Cape Town - If the National Energy Regulator of South Africa (Nersa) has its way, a new load shedding system up to 16 scheduled blackout stages could replace the current load shedding stages.
In the proposed new load shedding regime, which Nersa has published on its website for public comment, the specific reduction in load required to stabilise the system under a national supply constraint would be dictated by the prevailing power system conditions.
The public and other stakeholders have been invited to access the proposals, officially known as NRS 048-9 Edition 3, on the website and are free to comment on them until September 22.
Nersa’s proposals would see the system operator allowed to insist that power distributors drop their demand by between 5% and 80%, depending on the declared load shedding stage.
Each stage would reflect increments of 5% versus the demand, meaning that Stage 1 would cut off enough users to compensate for 5% of total demand, and Stage 16 would cut off enough users to compensate for 80%.
Under the current system, Stage 1 of load shedding is equal to a 1 000MW demand reduction, regardless of the total load at the time of its implementation, Stage 2 allows for up to a 2000MW demand reduction, while Stage 3 permits up to 3000MW, and so on.
In its notice, Nersa said it had not yet formulated any opinions on these key aspects of the draft but had brought them up to enable stakeholders and the public to give their opinions and input.
Meanwhile, Eskom has announced that in a bid to replenish emergency reserves, there would be two stages of load shedding implemented throughout the day. Stage 1 load shedding will be in place between 5am and 4pm on Tuesday, giving way to Stage 3 from 4pm to 5am until further notice.
On Monday, Eskom spokesperson Daphne Mokoena said, “Over the past 24 hours, generating units at Camden, Duvha, Kriel and Lethabo power stations were returned to service.
“In the same period, a generating unit at Tutuka and two generating units at Kendal power station were taken offline for repairs.”
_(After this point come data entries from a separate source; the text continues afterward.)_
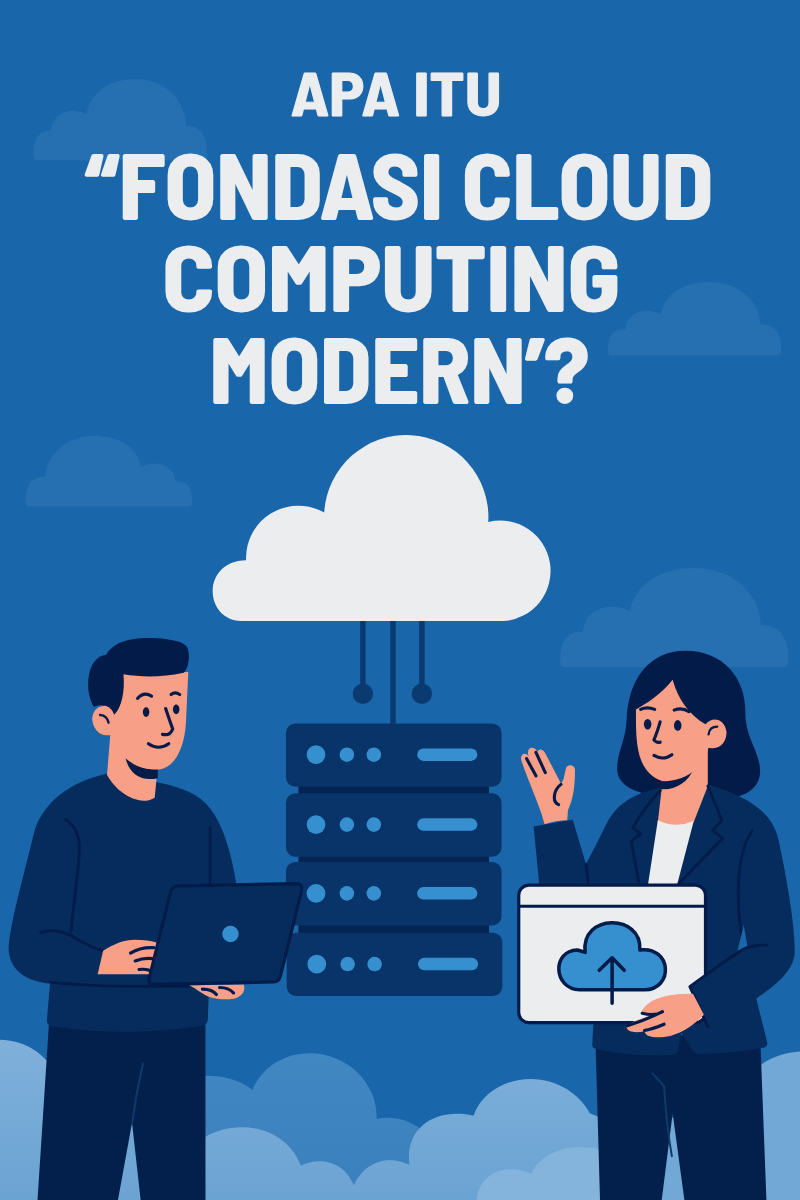
<!DOCTYPE html>
<html lang="id">
<head>
<meta charset="utf-8">
<title>Apa Itu Fondasi Cloud Computing Modern?</title>
<link rel="stylesheet" href="https://fonts.googleapis.com/css2?family=Barlow+Semi+Condensed:wght@600;700&amp;display=swap">
<style>
:root {
  --sky: #1966aa;
  --sky-cloud: #266fb0;
  --paper: #ecedee;
  --navy: #062c5d;
  --navy-deep: #03204c;
  --ink: #021b49;
  --server: #09346a;
  --light: #3690cf;
  --skin: #f89f87;
  --mist-back: #3f85c1;
  --mist: #72a8d6;
  --mist-pale: #84b3db;
}
* { box-sizing: border-box; }
html, body { margin: 0; width: 800px; height: 1200px; overflow: hidden; background: var(--sky); }
.poster { position: relative; width: 800px; height: 1200px; overflow: hidden; background: var(--sky); }
.poster svg { display: block; width: 800px; height: 1200px; }
.headline { fill: var(--paper); font-family: "Barlow Semi Condensed", "Arial Narrow", sans-serif; font-weight: 700; stroke: var(--paper); stroke-width: 2.4; stroke-linejoin: round; }
.headline .intro { font-size: 79px; stroke-width: 1.4; }
.headline .main { font-size: 118px; }
.sky-clouds { fill: var(--sky-cloud); }
.line { fill: none; stroke: var(--ink); stroke-width: 4; stroke-linecap: round; stroke-linejoin: round; }
.seam { fill: none; stroke: var(--ink); stroke-width: 3.6; stroke-linecap: round; stroke-linejoin: round; }
.skin { fill: var(--skin); }
.hair { fill: var(--ink); }
.cloth { fill: var(--navy); }
.trousers { fill: var(--navy-deep); }
.ink { fill: var(--ink); }
</style>
</head>
<body>
<main class="poster">
<svg viewBox="0 0 1024 1536" role="img" aria-label="Dua orang dengan laptop dan panel unggah di samping server yang terhubung ke awan">
  <defs>
    <path id="sky-cloud" d="M5 127Q0 127 0 119C-1 90 13 80 29 82C31 54 60 42 89 55C98 17 130 0 173 0C222 0 256 34 257 73C284 72 294 96 292 119Q292 127 286 127Z"/>
    <g id="server-unit">
      <rect width="276" height="81" rx="12" fill="var(--server)"/>
      <g fill="var(--light)">
        <circle cx="38.500" cy="40" r="12"/>
        <circle cx="78" cy="40" r="9.300"/>
        <circle cx="112.500" cy="40" r="9.300"/>
        <rect x="168" y="32" width="77" height="16" rx="8"/>
      </g>
    </g>
    <linearGradient id="mist-fade" x1="0" y1="0" x2="0" y2="1">
      <stop offset="0" stop-color="#7fb0da"/>
      <stop offset="1" stop-color="#6ba3d3"/>
    </linearGradient>
    <linearGradient id="mist-back-fade" x1="0" y1="0" x2="0" y2="1">
      <stop offset="0" stop-color="#4187c2"/>
      <stop offset="1" stop-color="#3a80bd"/>
    </linearGradient>
  </defs>

  <rect width="1024" height="1536" fill="var(--sky)"/>

  <g class="sky-clouds">
    <use href="#sky-cloud" transform="translate(43 101) scale(.76 .82)"/>
    <use href="#sky-cloud" transform="translate(778 361) scale(.76 .74)"/>
    <use href="#sky-cloud" transform="translate(246 558) scale(-.73 .71)"/>
    <use href="#sky-cloud" transform="translate(717 727)"/>
  </g>

  <g class="headline">
    <text class="intro" x="372" y="148" textLength="270" lengthAdjust="spacingAndGlyphs">APA ITU</text>
    <text class="main" x="109" y="280" textLength="804" lengthAdjust="spacingAndGlyphs">“FONDASI CLOUD</text>
    <text class="main" x="208" y="398" textLength="586" lengthAdjust="spacingAndGlyphs">COMPUTING</text>
    <text class="main" x="268" y="516" textLength="486" lengthAdjust="spacingAndGlyphs">MODERN’?</text>
  </g>

  <g class="ground-clouds">
    <path fill="url(#mist-back-fade)" d="M180 1536V1400C220 1378 283 1364 323 1395C336 1364 366 1348 396 1348C446 1348 484 1388 482 1432C510 1427 530 1437 545 1450V1536Z"/>
    <path fill="url(#mist-fade)" d="M0 1331C30 1332 52 1345 68 1368C90 1400 120 1400 150 1420C190 1430 230 1455 250 1465C266 1450 288 1443 310 1443C346 1443 375 1464 385 1492C404 1482 438 1482 453 1517C468 1484 500 1479 524 1491C518 1441 560 1418 606 1428C618 1396 650 1381 679 1381C713 1381 742 1400 755 1425C768 1430 776 1434 784 1440V1536H0Z"/>
    <path fill="var(--mist-pale)" d="M610 1536C614 1500 648 1489 680 1502C693 1475 728 1462 768 1471L880 1440V1536Z"/>
    <path fill="var(--mist)" d="M840 1536V1440C880 1420 940 1410 970 1366C985 1354 1004 1347 1024 1346V1536Z"/>
  </g>

  <g class="cloud-server">
    <g fill="none" stroke="#0b3a70" stroke-width="7">
      <path d="M464.500 790V885M540 790V885M503 790V930"/>
    </g>
    <circle cx="464.500" cy="888" r="13" fill="#0b3a70"/>
    <circle cx="540" cy="888" r="13" fill="#0b3a70"/>
    <path fill="var(--paper)" d="M309 795C260 793 258 718 315 717A67 67 0 0 1 415 656A105 105 0 0 1 625 668A64.500 64.500 0 1 1 645 795Z"/>
    <rect x="382" y="1000" width="244" height="200" fill="#042454"/>
    <use href="#server-unit" x="366" y="926"/>
    <use href="#server-unit" x="366" y="1015.500"/>
    <use href="#server-unit" x="366" y="1103.500"/>
    <use href="#server-unit" x="367" y="1194"/>
  </g>

  <g class="man">
    <path class="trousers" d="M63 1305L48 1536H151L169 1437L180 1536H263V1305Z"/>
    <path d="M183 1361Q174 1400 169 1439" fill="none" stroke="#103a6c" stroke-width="2.500" stroke-linecap="round"/>
    <path class="cloth" d="M138 990C88 1000 52 1030 43 1068C31 1118 12 1185 11 1214C12 1244 36 1256 64 1259L60 1306Q60 1313 68 1314Q165 1328 258 1313Q266 1312 266 1304L268 1250L304 1140C296 1088 284 1050 264 1029C246 1011 222 1006 200 1001Z"/>
    <path class="seam" d="M64 1257Q120 1264 246 1262"/>
    <path class="seam" d="M84 1049C104 1061 103 1085 100 1110C97 1140 93 1168 91 1192M52 1194C66 1188 84 1192 100 1203Q115 1212 132 1217M269 1059V1132"/>
    <path class="skin" d="M142 930L137 992C147 1010 165 1024 184 1025Q192 1025 198 1021L202 980Z"/>
    <path class="ink" d="M160 967C170 981 186 986 202 984V996C180 1001 164 990 160 967Z"/>
    <path class="skin" d="M143 912L156 862L241 860L238 925C236 962 220 986 200 985C182 985 168 978 158 968L141 945Z"/>
    <path class="skin" d="M147 910C142 900 120 900 118 919C118 934 130 945 143 940Z"/>
    <path class="line" stroke-width="3.500" d="M128 915Q137 916 139 925" style="stroke-width:3"/>
    <path class="hair" d="M146 915C143 903 130 900 120 905C114 894 112 882 113 870C115 850 124 839 136 838C146 820 172 815 200 817C218 818 236 821 240 829C244 840 241 856 235 861C207 867 182 867 158 863C160 884 156 906 146 915Z"/>
    <g class="ink">
      <ellipse cx="187" cy="911.500" rx="4.200" ry="6.200"/>
      <ellipse cx="225.500" cy="908" rx="4.200" ry="6.200"/>
    </g>
    <path class="line" d="M176 894Q184 885 194 891M219 889Q224 885 230 889M212 907Q217 922 221 933Q218 942 208 940M190 952Q203 961 216 952"/>
    <path class="skin" d="M132 1217C146 1208 160 1203 172 1203Q190 1203 202 1207L195 1247H125Z"/>
    <path class="line" d="M167 1220Q180 1212 197 1213M173 1230Q183 1226 195 1227M178 1241Q185 1240 191 1242"/>
    <path class="skin" d="M242 1261C254 1267 258 1272 268 1276C280 1280 300 1280 305 1276C312 1272 314 1266 312 1260Z"/>
    <path class="line" d="M259 1266Q272 1266 277 1273M281 1264Q293 1264 299 1271"/>
    <path d="M229 1134L378 1131Q388 1131 386 1140L359 1249Q357 1257 349 1257L197 1260Q189 1260 191 1252L218 1143Q220 1134 229 1134Z" fill="var(--navy)" stroke="var(--ink)" stroke-width="4"/>
    <circle cx="295" cy="1195.500" r="10.500" fill="var(--light)"/>
  </g>

  <g class="woman">
    <path class="trousers" d="M762 1325L768 1536H847L861 1425L876 1536H981L973 1325Z"/>
    <path d="M835 1374L850 1390Q853 1440 860 1480" fill="none" stroke="#103a6c" stroke-width="2.500" stroke-linecap="round"/>
    <path class="hair" d="M877 833C930 833 955 873 954 912C954 945 973 962 973 988C972 1008 955 1022 925 1021L838 1018C808 1014 790 1003 790 984C790 962 801 948 802 922C804 868 832 833 877 833Z"/>
    <path class="cloth" d="M847 1008C808 1016 790 1030 777 1053Q764 1080 750 1106L733 1049L683 1058L691 1140H770L758 1337Q758 1342 764 1343Q810 1353 860 1350Q867 1350 868 1343L872 1322L886 1343Q889 1349 896 1349Q940 1348 977 1341Q983 1340 982 1334L968 1278C990 1263 1014 1245 1017 1222C1019 1190 1006 1120 998 1082C992 1044 966 1022 906 1004Z"/>
    <path class="skin" d="M848 1000L842 1052Q865 1066 888 1052L906 1006V945Z"/>
    <path d="M842 1050Q865 1061 888 1051L866 1135H829Z" fill="var(--paper)"/>
    <path class="ink" d="M846 1010C862 1012 880 1003 888 984C876 994 862 999 848 999Z"/>
    <path class="skin" d="M861 870C845 890 828 900 814 908C814 935 814 956 821 974C827 989 840 1000 852 1000C868 999 880 994 889 986C898 978 904 968 907 957C922 961 930 949 930 937C928 920 912 916 903 927C882 915 868 895 861 870Z"/>
    <path class="line" d="M907 940Q908 930 918 930" style="stroke-width:3"/>
    <g class="ink">
      <ellipse cx="829" cy="927" rx="4.800" ry="6.800"/>
      <ellipse cx="867.500" cy="928.500" rx="4.800" ry="6.800"/>
    </g>
    <path class="line" d="M820 908Q828 904 838 908M863 909Q873 905 882 911M845 924Q841 938 837 947Q840 951 845 950M837 967Q849 974 860 966"/>
    <path class="seam" d="M845 1012Q824 1034 810 1060L820 1067L808 1077L818 1131M906 1006L924 1050L912 1063L925 1073L869 1131M750 1106L753 1130M963 1063C944 1090 940 1145 951 1210"/>
    <path d="M952 1184L957 1213L944 1217Z" fill="var(--sky)"/>
    <path class="skin" d="M697 1055C693 1036 672 990 667 972C666 964 674 962 677 969C672 957 683 953 688 962C690 957 696 959 699 966L718 1003C723 997 722 990 725 982C728 978 735 979 736 985C736 1006 734 1022 727 1037L726 1050Q712 1050 697 1055Z"/>
    <path class="line" d="M674 971L686 993M686 963L698 989M718 1004C709 1011 706 1026 715 1030"/>
    <g class="upload-panel">
      <rect x="664" y="1133" width="239" height="176" rx="13" fill="var(--paper)" stroke="var(--ink)" stroke-width="4"/>
      <path d="M664 1160H903" stroke="var(--ink)" stroke-width="4"/>
      <path d="M742 1267C708 1266 706 1217 739 1216Q743 1217 749 1219C743 1169 822 1169 819 1216C860 1211 863 1266 825 1267Z" fill="var(--light)" stroke="var(--ink)" stroke-width="4.500" stroke-linejoin="round"/>
      <path d="M783.500 1284V1228M767 1242L783.500 1226L799 1242" fill="none" stroke="var(--ink)" stroke-width="4.500" stroke-linecap="round" stroke-linejoin="round"/>
    </g>
    <path class="cloth" d="M883 1262L954 1213L1000 1225C985 1265 940 1296 906 1315Z"/>
    <path class="seam" d="M906 1314L883 1263Q916 1238 951 1215Q965 1209 981 1210"/>
    <path class="skin" d="M887 1272C868 1271 842 1275 832 1283C824 1289 820 1294 822 1298L838 1298C822 1304 804 1308 802 1315C803 1322 815 1322 825 1320C826 1329 844 1329 858 1326C876 1321 890 1310 901 1299Z"/>
    <path class="line" d="M822 1297Q838 1301 848 1295Q828 1305 803 1313M825 1319Q836 1317 850 1311"/>
  </g>
</svg>
</main>
</body>
</html>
She said the delay in returning to service a generating unit at Kendal, Matimba and Tutuka power stations had contributed to the constraints.